Many reviews I read mentioned that the Cintiq will not make you a better artist and in general I agree. However, what I definitely feel is that it allows me to better tap into my artistic capabilities and is helping me to get out the things I want to do more easily, simply because of the more intuitive workflow that lets me focus on what I want to do, rather than on coordinating my hand on the tablet surface or pushing the right buttons. Its all there and it works great!

Final verdict

Whether you should spend a thousand bucks on the Cintiq depends on how you like to work. If you're new to digital painting there are ways to get the Cintiq experience in a way without making a huge investment right away. If you have an iPad or another tablet, I recommend buying something like the great sketchbook pro app and buying a good stylus pen like the "Jot Pro" for example which, despite its lack of pressure levels gets out pretty precise, nice looking lines. So if you're uncertain and you happen to have a tablet, I recommend you try that out for a while first and see how you like it.

Alternatively, get a Wacom Bamboo or an entry level Intuos model. Many professionals seem to prefer those over the Cintiq version or at least use both. So maybe the Intuos will work just fine for you and it can also be seen as an advantage of not covering part of the image with your hand. 

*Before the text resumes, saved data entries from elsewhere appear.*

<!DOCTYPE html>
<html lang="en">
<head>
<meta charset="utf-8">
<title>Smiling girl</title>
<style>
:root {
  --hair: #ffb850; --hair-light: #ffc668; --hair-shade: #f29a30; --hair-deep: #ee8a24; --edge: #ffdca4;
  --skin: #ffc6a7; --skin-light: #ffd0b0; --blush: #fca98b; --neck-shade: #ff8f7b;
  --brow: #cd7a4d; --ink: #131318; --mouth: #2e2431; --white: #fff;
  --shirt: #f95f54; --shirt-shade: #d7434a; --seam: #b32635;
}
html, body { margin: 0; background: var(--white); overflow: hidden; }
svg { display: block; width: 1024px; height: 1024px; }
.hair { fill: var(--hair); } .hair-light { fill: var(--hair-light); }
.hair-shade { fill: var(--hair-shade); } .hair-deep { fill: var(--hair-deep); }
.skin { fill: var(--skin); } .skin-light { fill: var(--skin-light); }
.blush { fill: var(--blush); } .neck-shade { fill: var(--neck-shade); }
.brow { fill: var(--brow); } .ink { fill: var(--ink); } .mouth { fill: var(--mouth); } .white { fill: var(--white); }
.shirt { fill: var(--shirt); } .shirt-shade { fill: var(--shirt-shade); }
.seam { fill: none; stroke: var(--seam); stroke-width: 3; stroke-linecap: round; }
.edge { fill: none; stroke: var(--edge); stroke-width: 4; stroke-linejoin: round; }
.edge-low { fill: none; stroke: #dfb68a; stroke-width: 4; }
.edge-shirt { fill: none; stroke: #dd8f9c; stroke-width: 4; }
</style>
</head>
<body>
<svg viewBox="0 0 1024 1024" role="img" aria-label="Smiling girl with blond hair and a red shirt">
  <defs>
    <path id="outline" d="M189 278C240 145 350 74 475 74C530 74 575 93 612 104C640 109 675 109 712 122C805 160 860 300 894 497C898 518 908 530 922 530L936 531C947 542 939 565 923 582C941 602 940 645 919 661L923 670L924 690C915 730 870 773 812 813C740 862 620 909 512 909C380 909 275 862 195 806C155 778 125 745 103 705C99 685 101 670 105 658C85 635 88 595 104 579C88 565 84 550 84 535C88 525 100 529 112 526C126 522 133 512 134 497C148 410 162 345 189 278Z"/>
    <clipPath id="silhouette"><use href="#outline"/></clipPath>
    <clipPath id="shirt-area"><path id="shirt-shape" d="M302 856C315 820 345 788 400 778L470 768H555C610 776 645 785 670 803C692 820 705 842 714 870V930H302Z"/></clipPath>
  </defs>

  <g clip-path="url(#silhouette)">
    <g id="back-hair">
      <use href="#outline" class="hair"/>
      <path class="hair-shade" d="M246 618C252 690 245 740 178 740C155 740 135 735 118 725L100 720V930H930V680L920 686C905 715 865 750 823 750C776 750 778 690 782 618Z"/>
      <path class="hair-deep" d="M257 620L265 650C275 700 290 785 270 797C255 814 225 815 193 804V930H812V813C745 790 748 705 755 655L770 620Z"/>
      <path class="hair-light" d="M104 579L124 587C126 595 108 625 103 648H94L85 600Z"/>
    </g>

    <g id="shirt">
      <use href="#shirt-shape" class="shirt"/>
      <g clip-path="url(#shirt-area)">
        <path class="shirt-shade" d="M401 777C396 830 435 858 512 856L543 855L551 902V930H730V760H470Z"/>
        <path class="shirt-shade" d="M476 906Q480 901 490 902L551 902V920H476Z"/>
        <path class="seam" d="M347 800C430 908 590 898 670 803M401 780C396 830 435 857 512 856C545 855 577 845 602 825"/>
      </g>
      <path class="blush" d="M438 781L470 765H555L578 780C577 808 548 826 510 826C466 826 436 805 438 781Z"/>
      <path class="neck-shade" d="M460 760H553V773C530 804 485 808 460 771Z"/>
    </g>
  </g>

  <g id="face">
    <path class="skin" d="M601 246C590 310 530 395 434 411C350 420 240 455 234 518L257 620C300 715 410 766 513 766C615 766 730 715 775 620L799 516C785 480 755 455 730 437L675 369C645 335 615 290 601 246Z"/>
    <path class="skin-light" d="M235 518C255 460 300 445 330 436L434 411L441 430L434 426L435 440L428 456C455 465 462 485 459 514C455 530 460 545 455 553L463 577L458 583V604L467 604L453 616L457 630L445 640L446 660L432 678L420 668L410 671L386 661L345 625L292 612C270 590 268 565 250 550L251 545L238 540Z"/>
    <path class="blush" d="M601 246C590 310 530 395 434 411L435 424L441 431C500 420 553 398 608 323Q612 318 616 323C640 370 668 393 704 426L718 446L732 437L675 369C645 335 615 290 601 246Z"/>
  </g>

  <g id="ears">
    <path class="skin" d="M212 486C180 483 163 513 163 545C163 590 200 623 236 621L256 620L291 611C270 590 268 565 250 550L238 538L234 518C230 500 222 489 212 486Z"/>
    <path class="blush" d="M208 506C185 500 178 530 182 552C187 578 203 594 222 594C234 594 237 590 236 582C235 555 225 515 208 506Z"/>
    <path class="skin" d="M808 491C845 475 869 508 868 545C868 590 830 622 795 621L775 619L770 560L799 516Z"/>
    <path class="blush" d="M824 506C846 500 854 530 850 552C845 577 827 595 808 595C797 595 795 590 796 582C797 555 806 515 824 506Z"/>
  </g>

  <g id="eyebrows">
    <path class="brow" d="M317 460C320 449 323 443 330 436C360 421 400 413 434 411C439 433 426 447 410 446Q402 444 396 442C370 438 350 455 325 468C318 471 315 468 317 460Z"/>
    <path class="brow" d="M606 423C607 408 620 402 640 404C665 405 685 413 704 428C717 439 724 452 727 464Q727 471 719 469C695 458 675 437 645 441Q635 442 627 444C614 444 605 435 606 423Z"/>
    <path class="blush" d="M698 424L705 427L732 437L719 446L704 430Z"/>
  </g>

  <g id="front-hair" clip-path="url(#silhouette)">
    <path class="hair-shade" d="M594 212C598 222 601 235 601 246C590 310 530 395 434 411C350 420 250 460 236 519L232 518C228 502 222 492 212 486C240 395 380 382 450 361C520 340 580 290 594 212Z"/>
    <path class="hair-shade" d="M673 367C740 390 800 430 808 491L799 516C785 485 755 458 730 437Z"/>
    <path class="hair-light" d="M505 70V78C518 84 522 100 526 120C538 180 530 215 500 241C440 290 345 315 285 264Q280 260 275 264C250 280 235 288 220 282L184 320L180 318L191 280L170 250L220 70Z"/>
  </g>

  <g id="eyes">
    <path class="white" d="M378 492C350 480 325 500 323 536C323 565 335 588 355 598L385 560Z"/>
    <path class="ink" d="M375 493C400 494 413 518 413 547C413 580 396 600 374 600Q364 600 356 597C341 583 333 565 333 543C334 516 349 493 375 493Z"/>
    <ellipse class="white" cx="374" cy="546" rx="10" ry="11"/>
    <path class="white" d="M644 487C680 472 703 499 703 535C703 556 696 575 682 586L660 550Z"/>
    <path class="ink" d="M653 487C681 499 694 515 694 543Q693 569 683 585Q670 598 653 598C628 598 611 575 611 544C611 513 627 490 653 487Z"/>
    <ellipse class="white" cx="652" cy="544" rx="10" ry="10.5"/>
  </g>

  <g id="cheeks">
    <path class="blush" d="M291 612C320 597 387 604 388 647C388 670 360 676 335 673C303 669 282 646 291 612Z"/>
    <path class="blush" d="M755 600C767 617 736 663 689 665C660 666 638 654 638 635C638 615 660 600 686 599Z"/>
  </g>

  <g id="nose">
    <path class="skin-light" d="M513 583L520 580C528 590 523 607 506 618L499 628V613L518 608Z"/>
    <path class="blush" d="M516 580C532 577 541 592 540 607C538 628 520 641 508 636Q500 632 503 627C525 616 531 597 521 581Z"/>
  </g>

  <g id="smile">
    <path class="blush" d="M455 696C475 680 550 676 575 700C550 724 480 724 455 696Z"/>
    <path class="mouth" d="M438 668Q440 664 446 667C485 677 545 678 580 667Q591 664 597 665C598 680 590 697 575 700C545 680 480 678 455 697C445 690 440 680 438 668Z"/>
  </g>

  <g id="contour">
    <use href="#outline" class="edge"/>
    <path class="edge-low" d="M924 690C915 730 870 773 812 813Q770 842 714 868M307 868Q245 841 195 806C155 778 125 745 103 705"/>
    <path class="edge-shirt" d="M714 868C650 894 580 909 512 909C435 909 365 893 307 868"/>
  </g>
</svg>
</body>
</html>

That being said, if you are considering buying the Cintiq and you have the cash to spend, I absolutely recommend it.

I hope you found this review useful. I'd be happy to hear your thoughts and experiences with the Cintiq. Feel free to like and comment!

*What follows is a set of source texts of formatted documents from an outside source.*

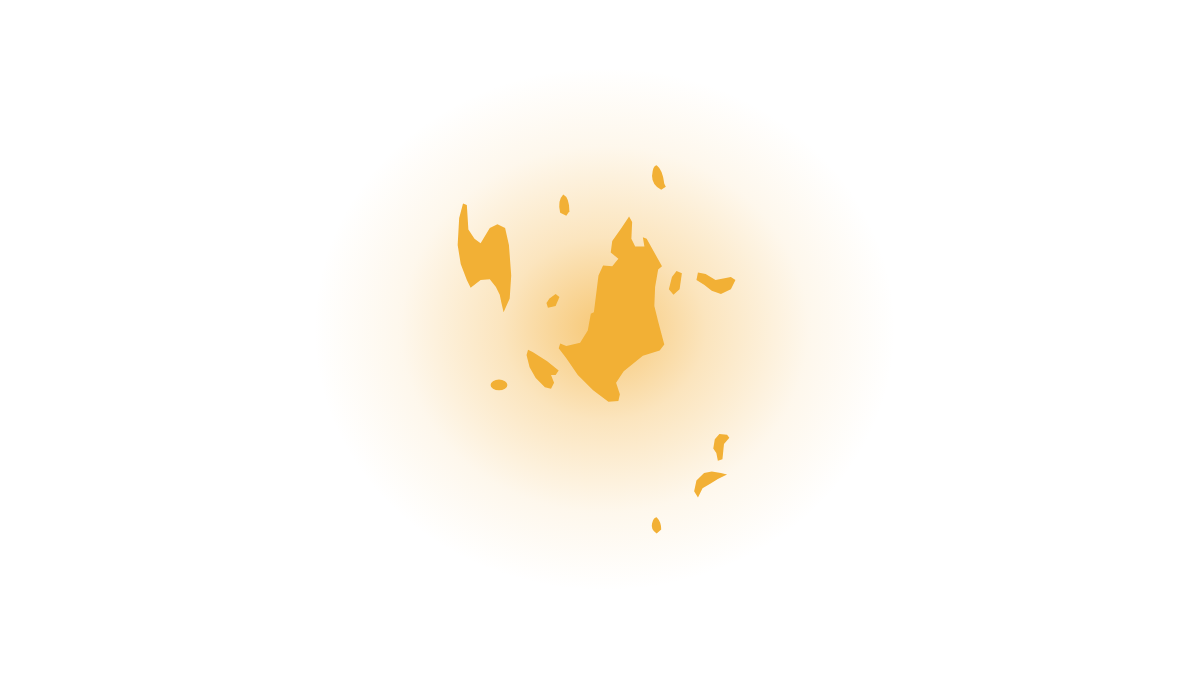
<!DOCTYPE html>
<html lang="en">
<head>
<meta charset="utf-8">
<title>Archipelago Glow</title>
<style>
  :root {
    --paper: #ffffff;
    --island: #f2b035;
    --glow: #f4b445;
  }
  html, body {
    margin: 0;
    padding: 0;
    width: 1200px;
    height: 675px;
    overflow: hidden;
    background: var(--paper);
  }
  .artboard {
    display: block;
    width: 1200px;
    height: 675px;
  }
  .island { fill: var(--island); }
  .halo-stop-core { stop-color: var(--glow); }
</style>
</head>
<body>
<svg class="artboard" viewBox="0 0 1568 882" preserveAspectRatio="none" xmlns="http://www.w3.org/2000/svg" role="img" aria-label="Golden archipelago map with a soft glow">
  <defs>
    <radialGradient id="halo" cx="790" cy="430" r="380" gradientUnits="userSpaceOnUse" gradientTransform="translate(790 430) scale(1 0.9) translate(-790 -430)">
      <stop offset="0" class="halo-stop-core" stop-opacity="0.75"/>
      <stop offset="0.35" class="halo-stop-core" stop-opacity="0.35"/>
      <stop offset="0.7" class="halo-stop-core" stop-opacity="0.1"/>
      <stop offset="1" class="halo-stop-core" stop-opacity="0"/>
    </radialGradient>
    <filter id="soft-edge" x="-5%" y="-5%" width="110%" height="110%">
      <feGaussianBlur stdDeviation="0.8"/>
    </filter>
  </defs>

  <rect class="backdrop" width="1568" height="882" fill="var(--paper)"/>
  <ellipse class="glow" cx="790" cy="430" rx="400" ry="360" fill="url(#halo)"/>

  <g class="islands" filter="url(#soft-edge)">
    <path class="island island-main" d="M822 283 L826 290 L825 312 L830 322 L842 322 L840 310 L845 312 L855 330 L865 348 L860 352 L856 375 L855 400 L860 420 L868 450 L862 458 L840 465 L815 485 L805 500 L810 515 L808 524 L795 525 L775 510 L755 490 L740 468 L730 455 L732 449 L740 452 L758 448 L768 432 L772 410 L776 408 L782 360 L788 347 L800 348 L808 338 L798 330 L800 315 L812 298 Z"/>
    <path class="island island-west" d="M605 266 L610 268 L612 300 L620 312 L628 318 L640 298 L650 293 L660 298 L665 320 L668 360 L666 390 L658 408 L655 395 L653 385 L648 375 L640 365 L628 366 L615 376 L610 366 L602 345 L598 320 L600 285 Z"/>
    <path class="island islet-north" d="M858 216 Q866 222 868 240 L870 244 L864 248 Q852 242 852 230 Q853 216 858 216 Z"/>
    <path class="island islet-northwest" d="M736 254 Q744 258 744 276 L740 282 L732 278 Q728 262 736 254 Z"/>
    <path class="island islet-center" d="M718 390 L726 384 L731 388 L726 400 L716 402 L714 396 Z"/>
    <ellipse class="island islet-west-small" cx="652" cy="503" rx="11" ry="7"/>
    <path class="island islet-southwest" d="M690 457 L696 460 L715 472 L730 484 L726 490 L720 490 L724 500 L720 508 L712 506 L700 494 L692 480 L688 464 Z"/>
    <path class="island islet-east" d="M884 354 L891 357 L888 378 L880 385 L874 378 L878 362 Z"/>
    <path class="island islet-far-east" d="M912 356 L922 358 L935 366 L955 362 L961 366 L955 378 L942 384 L930 380 L920 372 L910 366 Z"/>
    <path class="island islet-south-a" d="M940 567 L950 568 L953 572 L946 580 L944 600 L938 602 L936 592 L932 586 L934 574 Z"/>
    <path class="island islet-south-b" d="M930 616 L942 618 L950 620 L938 626 L928 632 L918 638 L912 650 L907 642 L910 628 L920 618 Z"/>
    <path class="island islet-south-c" d="M858 676 Q864 682 864 692 L858 697 Q850 692 852 684 Q854 676 858 676 Z"/>
  </g>
</svg>
</body>
</html>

Digital painting

Inspired by the many great video tutorials and images by Mr Feng Zhu I started my first try in digital painting. After starting with a series of quick sketches I chose the most interesting scene to take to digital.

Asian style castle designs

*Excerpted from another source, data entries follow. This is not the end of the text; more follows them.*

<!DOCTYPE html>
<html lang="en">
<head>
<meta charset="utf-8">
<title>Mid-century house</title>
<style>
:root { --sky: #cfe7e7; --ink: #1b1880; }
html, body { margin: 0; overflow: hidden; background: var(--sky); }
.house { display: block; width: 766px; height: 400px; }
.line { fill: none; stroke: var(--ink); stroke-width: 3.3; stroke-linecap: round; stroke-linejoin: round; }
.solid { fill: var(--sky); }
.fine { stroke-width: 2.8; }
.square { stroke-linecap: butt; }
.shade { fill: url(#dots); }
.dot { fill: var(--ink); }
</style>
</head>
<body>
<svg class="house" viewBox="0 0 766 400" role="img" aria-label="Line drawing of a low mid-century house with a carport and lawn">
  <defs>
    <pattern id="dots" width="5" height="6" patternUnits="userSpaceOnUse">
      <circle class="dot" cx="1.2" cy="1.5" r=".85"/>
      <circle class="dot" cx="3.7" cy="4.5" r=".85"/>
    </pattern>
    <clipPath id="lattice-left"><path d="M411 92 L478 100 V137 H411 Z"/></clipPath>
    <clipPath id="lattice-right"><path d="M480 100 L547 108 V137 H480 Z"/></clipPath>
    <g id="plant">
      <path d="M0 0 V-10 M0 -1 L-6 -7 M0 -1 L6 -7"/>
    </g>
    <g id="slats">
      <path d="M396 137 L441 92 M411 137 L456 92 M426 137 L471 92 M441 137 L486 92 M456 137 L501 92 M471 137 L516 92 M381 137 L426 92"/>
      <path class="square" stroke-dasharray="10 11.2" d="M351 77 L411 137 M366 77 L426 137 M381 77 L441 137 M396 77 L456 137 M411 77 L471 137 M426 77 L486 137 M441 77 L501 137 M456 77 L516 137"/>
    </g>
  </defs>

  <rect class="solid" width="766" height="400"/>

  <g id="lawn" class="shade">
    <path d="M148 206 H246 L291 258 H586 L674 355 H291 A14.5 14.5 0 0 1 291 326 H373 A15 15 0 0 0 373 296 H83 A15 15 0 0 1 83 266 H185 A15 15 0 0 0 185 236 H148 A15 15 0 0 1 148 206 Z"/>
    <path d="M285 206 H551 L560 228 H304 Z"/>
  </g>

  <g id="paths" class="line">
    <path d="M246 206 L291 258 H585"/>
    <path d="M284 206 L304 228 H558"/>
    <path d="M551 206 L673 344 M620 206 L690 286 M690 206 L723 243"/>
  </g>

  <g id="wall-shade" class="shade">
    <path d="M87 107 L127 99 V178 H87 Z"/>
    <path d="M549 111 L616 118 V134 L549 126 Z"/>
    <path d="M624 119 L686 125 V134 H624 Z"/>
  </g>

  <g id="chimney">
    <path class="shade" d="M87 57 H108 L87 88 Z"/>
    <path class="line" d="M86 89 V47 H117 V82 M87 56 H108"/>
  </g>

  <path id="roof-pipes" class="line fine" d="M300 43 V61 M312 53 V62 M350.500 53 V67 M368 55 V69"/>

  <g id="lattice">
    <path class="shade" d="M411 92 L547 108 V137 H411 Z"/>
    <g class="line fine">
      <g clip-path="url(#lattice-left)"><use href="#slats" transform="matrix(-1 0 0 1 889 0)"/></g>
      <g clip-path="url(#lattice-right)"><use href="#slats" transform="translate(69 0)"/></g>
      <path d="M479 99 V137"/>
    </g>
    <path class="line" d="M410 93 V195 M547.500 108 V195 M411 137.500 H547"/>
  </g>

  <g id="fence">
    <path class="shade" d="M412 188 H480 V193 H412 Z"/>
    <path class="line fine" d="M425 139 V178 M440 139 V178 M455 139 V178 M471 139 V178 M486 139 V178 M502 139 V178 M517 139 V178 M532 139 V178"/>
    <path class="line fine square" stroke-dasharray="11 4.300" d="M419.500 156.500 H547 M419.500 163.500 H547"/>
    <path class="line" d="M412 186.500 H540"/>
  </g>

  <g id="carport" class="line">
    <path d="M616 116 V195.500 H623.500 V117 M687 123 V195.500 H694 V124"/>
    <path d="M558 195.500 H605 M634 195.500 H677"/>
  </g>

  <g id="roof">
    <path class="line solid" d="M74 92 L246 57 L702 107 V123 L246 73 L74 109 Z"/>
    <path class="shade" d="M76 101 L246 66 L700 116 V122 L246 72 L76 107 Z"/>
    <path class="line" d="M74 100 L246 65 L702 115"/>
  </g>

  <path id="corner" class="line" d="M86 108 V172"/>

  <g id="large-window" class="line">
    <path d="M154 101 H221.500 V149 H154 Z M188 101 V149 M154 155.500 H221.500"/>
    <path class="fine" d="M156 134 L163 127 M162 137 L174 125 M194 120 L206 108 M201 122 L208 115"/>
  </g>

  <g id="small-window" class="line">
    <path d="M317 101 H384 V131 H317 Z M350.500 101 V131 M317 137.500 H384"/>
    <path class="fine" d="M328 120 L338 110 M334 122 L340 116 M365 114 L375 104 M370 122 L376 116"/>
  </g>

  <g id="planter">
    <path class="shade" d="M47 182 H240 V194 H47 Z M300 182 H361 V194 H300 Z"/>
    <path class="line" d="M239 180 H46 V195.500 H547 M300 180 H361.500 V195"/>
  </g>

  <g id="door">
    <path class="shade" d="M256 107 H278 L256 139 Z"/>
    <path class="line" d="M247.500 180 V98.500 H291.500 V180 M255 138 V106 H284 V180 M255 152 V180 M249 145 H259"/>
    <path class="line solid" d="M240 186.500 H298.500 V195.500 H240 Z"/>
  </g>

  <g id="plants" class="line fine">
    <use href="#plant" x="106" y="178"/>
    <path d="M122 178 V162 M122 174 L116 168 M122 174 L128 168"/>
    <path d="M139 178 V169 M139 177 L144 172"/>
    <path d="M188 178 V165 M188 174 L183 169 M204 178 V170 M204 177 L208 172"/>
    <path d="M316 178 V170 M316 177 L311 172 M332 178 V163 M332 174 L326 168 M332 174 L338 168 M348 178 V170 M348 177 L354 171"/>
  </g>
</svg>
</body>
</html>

After taking the scan to Photoshop and spending a few hours getting used to proper painting with the Wacom Intuos 4, first progress was visible. I was especially happy with the way the clouds turned out.

Black and white to check values, as the master taught...

The lanterns were an important element of the design. They were put in place to draw the viewers eyes to the tower as main selling point first. Initially the guard standing by the doorway was supposed to be the reference for scale of the structure, but was later replaced by our hero arriving at the tower.

Adding in the lanterns as indicated of the original design

Unfortunately there are no more progress images. Between the previous and final image, the overall size of the composition was increased to fit the standard movie widescreen format and the canvas flipped. Also, I discovered some nice tree and grass brushes that helped to add more detail to the grass and trees. Also, it seemed more suitable to introduce the massive oak door for this defensive structure, rather than the open entrance. The hero was introduced last. Finding the right design was a bit of a struggle and the thing I am least happy with. However, it helps to establish the scale and a bit of story. For a first shot I am very happy with the design.